** Entries supplied follows **

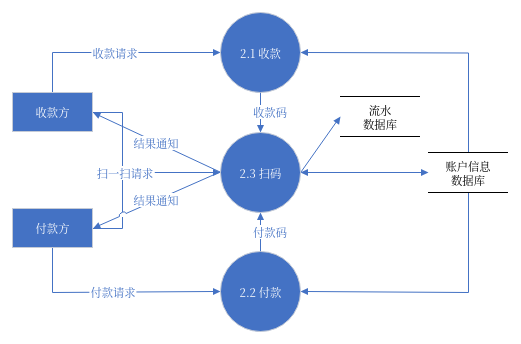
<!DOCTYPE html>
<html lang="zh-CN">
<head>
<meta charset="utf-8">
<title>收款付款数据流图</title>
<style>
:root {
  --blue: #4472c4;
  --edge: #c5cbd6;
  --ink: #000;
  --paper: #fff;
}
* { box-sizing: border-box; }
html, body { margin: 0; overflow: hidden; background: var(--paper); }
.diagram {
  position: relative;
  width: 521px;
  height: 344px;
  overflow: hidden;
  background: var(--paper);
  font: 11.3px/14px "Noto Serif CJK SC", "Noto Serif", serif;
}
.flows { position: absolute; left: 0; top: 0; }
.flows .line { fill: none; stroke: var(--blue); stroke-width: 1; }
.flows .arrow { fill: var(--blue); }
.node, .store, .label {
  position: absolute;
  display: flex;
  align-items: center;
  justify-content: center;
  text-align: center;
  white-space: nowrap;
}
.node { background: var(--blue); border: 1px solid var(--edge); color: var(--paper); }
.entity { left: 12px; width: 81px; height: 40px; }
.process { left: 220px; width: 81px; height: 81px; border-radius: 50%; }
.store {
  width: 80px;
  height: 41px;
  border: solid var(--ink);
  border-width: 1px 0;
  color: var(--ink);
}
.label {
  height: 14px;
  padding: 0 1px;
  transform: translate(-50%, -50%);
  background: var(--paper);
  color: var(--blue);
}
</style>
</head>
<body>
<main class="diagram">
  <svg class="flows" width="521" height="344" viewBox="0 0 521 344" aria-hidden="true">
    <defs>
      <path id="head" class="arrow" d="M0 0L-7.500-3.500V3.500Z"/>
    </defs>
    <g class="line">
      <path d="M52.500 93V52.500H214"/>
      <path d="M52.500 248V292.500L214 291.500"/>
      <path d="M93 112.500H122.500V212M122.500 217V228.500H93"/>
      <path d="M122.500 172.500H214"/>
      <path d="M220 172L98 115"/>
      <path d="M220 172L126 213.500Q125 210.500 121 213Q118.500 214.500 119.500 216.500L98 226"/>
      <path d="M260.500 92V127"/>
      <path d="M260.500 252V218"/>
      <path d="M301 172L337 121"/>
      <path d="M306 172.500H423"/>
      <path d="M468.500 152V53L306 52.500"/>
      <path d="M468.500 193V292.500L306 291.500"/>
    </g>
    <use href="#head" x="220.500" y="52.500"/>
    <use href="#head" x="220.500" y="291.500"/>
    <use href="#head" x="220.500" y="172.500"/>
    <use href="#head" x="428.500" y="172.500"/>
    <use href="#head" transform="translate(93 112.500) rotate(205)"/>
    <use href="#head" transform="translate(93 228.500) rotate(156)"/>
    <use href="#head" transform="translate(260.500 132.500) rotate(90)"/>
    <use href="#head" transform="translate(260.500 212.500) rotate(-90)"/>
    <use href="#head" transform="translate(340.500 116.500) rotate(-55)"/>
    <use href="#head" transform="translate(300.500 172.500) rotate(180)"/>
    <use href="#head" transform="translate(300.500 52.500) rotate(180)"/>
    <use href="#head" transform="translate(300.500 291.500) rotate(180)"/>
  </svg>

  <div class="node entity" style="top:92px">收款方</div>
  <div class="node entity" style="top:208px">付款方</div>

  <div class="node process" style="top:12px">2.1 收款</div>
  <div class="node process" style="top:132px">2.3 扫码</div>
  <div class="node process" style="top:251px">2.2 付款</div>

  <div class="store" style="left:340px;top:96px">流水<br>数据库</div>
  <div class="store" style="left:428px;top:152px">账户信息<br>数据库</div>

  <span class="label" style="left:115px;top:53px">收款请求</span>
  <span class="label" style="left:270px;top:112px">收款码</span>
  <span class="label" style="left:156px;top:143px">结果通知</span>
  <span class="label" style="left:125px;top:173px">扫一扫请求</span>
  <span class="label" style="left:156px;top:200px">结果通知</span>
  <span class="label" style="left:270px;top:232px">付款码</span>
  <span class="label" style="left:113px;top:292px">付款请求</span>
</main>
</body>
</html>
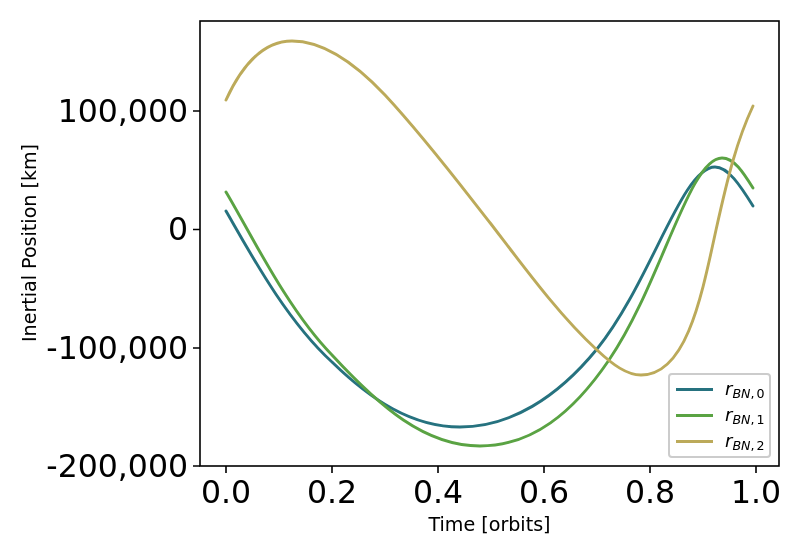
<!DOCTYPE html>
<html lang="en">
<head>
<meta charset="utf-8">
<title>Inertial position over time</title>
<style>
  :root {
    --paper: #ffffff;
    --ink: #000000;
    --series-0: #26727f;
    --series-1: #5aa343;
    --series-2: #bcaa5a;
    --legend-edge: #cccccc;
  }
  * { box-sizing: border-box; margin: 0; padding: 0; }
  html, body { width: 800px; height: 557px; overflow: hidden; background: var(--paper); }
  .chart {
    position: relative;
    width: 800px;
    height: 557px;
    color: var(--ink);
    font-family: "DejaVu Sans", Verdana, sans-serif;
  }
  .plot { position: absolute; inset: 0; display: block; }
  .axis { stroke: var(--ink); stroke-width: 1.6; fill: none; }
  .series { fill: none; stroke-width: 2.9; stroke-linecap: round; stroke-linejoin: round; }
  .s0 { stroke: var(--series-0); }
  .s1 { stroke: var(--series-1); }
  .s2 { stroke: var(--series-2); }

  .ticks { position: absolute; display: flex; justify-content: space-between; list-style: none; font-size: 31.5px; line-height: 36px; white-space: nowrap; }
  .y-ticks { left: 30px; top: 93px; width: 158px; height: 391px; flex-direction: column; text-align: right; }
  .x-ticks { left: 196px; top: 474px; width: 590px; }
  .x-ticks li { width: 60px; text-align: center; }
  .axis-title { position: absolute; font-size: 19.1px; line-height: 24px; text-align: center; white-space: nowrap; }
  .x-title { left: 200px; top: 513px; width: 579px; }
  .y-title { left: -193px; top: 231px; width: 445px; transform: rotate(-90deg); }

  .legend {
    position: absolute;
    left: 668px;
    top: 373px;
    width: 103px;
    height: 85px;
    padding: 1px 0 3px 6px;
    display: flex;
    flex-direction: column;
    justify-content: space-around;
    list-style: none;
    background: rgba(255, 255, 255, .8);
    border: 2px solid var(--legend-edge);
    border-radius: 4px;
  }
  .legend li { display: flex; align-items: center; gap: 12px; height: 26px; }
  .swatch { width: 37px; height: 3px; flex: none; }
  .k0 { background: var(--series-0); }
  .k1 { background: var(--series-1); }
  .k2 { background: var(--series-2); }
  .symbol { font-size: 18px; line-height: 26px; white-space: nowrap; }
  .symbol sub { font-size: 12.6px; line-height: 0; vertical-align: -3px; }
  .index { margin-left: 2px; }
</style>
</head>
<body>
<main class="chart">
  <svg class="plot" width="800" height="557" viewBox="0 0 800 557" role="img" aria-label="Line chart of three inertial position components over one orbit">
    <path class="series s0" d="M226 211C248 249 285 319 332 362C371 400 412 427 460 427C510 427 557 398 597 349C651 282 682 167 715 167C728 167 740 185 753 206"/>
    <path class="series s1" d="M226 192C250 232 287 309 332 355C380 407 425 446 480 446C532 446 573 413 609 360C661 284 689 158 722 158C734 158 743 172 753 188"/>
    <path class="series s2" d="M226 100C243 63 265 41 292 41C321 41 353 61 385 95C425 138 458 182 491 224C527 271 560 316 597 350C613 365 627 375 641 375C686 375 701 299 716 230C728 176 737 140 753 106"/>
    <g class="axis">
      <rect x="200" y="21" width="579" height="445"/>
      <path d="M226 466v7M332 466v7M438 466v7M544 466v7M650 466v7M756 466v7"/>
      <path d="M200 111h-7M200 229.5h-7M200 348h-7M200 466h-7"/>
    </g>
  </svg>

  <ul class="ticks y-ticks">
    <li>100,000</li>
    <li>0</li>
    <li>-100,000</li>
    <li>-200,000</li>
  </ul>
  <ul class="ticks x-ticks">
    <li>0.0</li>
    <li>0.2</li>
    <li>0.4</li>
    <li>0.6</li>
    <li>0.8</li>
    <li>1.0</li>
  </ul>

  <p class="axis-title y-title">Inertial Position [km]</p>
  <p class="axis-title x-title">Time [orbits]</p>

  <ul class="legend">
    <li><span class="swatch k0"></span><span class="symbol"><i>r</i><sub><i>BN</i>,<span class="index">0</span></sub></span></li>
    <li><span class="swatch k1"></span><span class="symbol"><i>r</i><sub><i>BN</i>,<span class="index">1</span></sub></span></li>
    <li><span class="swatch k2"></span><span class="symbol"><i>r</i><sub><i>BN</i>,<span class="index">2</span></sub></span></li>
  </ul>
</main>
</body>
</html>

** End of Entries supplied **
** Entries supplied follows **

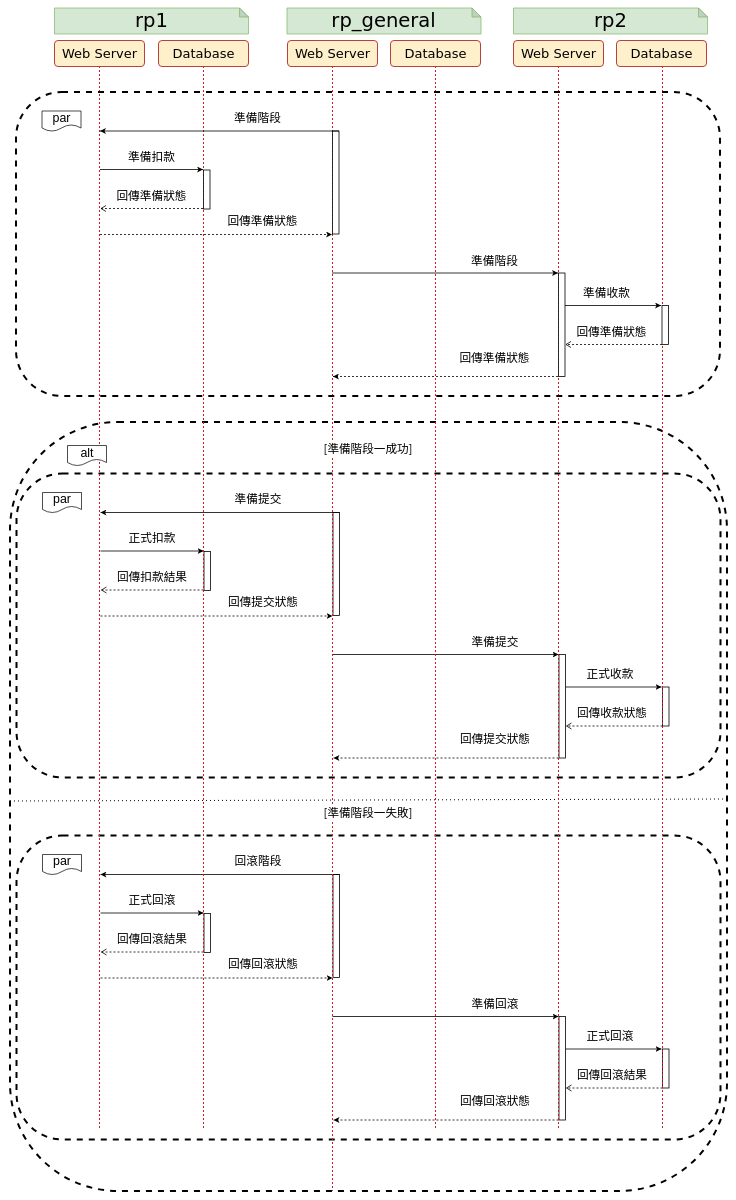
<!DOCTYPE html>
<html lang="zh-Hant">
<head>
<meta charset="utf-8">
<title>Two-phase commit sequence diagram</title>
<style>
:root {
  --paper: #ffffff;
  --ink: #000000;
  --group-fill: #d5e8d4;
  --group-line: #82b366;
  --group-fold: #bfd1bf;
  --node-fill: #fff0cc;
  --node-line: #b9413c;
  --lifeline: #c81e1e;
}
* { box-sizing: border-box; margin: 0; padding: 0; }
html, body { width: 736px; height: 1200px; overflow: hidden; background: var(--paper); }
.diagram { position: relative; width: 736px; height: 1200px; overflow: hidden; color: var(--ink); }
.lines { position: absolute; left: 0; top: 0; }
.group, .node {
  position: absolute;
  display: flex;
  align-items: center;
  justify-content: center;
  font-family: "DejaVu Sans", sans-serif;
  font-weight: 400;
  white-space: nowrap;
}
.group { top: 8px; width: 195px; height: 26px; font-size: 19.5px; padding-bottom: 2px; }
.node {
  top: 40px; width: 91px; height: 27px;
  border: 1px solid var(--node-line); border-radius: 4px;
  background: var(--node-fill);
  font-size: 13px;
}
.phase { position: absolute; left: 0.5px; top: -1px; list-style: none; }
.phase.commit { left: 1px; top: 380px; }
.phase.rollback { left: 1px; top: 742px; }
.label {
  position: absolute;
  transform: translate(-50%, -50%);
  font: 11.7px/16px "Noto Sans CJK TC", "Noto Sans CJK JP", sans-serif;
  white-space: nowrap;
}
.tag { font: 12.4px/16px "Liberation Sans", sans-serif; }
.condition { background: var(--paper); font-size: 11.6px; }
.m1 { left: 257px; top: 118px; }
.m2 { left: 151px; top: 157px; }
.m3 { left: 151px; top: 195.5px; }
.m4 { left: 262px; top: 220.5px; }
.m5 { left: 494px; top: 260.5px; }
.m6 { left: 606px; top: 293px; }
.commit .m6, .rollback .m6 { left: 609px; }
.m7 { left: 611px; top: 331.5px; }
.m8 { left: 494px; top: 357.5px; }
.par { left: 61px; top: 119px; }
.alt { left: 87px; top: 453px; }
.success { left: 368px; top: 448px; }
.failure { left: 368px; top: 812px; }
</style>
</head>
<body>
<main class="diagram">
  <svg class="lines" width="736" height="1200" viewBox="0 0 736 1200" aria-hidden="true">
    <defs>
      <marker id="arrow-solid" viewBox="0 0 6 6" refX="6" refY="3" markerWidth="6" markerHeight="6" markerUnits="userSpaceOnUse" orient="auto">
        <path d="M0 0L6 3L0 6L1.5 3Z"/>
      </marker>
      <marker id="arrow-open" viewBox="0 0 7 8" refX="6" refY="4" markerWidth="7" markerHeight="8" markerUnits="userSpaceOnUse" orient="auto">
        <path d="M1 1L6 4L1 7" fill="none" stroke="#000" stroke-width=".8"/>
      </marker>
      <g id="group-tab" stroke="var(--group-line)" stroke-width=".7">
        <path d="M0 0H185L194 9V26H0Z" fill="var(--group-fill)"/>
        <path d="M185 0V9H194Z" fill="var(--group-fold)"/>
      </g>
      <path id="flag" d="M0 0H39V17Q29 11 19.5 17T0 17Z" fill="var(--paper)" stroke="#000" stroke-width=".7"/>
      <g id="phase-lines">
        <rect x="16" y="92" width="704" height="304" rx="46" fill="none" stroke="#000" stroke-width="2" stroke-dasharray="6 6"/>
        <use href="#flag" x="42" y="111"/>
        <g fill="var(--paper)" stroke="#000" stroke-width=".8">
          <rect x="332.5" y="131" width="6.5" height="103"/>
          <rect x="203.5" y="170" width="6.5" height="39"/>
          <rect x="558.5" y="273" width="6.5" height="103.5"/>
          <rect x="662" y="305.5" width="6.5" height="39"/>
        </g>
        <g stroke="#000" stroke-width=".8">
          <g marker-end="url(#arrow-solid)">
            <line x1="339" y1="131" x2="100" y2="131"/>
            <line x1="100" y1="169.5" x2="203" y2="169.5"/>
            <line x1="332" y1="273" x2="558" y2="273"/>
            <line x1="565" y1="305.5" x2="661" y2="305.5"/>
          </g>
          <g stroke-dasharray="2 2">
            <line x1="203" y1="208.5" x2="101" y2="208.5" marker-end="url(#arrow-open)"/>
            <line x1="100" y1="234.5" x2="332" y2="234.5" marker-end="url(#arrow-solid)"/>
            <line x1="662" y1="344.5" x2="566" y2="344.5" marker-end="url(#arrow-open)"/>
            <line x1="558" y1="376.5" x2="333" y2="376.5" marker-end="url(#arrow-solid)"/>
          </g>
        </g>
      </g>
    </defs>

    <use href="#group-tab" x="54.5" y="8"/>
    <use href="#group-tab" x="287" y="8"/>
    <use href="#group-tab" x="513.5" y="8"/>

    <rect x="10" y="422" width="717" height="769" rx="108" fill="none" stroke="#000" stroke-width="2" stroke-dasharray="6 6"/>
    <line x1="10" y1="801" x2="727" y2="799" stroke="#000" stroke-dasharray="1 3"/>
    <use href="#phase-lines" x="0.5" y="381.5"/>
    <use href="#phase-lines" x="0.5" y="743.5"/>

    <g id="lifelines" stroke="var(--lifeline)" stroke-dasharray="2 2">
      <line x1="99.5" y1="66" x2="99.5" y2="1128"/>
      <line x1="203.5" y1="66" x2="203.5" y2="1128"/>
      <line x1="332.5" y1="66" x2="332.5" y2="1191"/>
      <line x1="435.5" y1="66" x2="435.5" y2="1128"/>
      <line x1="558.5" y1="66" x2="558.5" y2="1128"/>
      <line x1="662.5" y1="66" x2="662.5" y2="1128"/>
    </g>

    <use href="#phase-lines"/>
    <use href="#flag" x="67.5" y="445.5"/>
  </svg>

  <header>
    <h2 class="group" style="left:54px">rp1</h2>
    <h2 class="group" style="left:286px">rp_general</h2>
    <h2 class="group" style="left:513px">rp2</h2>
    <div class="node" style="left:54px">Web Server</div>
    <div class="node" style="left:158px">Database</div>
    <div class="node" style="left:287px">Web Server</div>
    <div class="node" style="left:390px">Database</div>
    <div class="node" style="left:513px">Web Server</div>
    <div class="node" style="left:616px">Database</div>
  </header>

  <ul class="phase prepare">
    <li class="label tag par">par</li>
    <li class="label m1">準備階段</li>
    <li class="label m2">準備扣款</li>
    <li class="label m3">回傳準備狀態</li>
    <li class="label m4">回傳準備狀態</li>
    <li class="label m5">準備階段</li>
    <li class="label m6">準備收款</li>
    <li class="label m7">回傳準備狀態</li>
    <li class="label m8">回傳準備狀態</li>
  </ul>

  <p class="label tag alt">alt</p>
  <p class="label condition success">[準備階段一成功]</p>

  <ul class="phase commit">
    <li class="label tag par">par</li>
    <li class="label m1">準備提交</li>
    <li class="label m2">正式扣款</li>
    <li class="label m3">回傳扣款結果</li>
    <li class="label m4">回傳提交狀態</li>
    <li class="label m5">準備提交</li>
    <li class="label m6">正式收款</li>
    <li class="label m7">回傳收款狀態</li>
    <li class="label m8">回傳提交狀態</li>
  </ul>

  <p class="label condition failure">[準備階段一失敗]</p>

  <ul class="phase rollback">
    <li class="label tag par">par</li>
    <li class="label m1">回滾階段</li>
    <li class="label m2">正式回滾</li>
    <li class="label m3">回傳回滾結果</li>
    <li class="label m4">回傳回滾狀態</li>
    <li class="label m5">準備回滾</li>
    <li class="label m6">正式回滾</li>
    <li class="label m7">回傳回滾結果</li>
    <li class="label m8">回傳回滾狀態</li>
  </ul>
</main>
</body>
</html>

** End of Entries supplied **
** Entries supplied follows **

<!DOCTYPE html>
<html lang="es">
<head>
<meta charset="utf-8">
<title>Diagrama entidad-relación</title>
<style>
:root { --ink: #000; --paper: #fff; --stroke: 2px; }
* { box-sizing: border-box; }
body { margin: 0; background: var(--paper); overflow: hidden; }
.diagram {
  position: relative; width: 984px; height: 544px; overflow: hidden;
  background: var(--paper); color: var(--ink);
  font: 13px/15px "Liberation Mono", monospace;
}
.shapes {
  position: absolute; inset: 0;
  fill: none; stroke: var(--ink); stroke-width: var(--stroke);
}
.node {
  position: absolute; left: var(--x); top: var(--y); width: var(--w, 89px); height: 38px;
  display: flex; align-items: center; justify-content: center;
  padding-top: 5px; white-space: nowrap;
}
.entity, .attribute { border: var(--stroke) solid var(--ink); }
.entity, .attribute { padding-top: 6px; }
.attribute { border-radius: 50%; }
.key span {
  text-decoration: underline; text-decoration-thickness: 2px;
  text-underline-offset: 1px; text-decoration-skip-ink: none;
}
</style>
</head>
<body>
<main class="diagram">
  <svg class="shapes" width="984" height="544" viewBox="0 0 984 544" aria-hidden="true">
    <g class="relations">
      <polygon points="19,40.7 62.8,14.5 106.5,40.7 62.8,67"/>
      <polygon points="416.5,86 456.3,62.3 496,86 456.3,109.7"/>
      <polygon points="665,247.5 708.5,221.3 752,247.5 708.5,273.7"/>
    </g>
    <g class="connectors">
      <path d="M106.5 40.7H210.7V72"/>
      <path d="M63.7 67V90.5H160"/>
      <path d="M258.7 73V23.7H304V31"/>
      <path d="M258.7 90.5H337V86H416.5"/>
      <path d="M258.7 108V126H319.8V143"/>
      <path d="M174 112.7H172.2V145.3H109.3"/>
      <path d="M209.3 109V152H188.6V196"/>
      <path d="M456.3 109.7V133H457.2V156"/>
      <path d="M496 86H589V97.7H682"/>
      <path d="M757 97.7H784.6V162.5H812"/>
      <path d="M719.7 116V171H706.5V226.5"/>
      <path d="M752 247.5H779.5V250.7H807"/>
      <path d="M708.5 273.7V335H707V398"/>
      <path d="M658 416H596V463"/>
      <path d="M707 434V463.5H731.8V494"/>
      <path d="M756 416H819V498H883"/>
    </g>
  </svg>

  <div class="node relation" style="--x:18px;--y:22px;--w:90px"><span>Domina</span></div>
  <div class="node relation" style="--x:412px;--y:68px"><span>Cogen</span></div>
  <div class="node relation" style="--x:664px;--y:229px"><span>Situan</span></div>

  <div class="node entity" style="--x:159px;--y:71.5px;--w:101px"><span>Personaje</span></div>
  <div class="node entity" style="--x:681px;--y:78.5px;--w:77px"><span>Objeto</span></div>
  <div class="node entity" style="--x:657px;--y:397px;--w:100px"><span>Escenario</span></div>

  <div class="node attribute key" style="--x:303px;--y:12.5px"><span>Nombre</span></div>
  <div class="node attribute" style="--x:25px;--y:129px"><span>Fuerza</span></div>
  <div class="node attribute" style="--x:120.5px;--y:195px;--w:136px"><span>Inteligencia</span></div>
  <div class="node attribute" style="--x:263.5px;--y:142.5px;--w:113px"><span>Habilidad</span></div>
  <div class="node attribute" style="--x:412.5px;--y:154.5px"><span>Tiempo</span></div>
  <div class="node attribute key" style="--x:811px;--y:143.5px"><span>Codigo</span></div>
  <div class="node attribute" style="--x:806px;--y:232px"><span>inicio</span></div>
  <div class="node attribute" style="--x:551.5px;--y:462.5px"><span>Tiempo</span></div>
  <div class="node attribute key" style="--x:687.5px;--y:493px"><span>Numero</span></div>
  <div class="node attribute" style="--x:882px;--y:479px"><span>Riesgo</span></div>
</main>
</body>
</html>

** End of Entries supplied **

**Problem statement:**
Please filter the entries for the word "marker" and copy the lines that have it.

**Problem solution:**
      <marker id="arrow-solid" viewBox="0 0 6 6" refX="6" refY="3" markerWidth="6" markerHeight="6" markerUnits="userSpaceOnUse" orient="auto">
      </marker>
      <marker id="arrow-open" viewBox="0 0 7 8" refX="6" refY="4" markerWidth="7" markerHeight="8" markerUnits="userSpaceOnUse" orient="auto">
      </marker>
          <g marker-end="url(#arrow-solid)">
            <line x1="203" y1="208.5" x2="101" y2="208.5" marker-end="url(#arrow-open)"/>
            <line x1="100" y1="234.5" x2="332" y2="234.5" marker-end="url(#arrow-solid)"/>
            <line x1="662" y1="344.5" x2="566" y2="344.5" marker-end="url(#arrow-open)"/>
            <line x1="558" y1="376.5" x2="333" y2="376.5" marker-end="url(#arrow-solid)"/>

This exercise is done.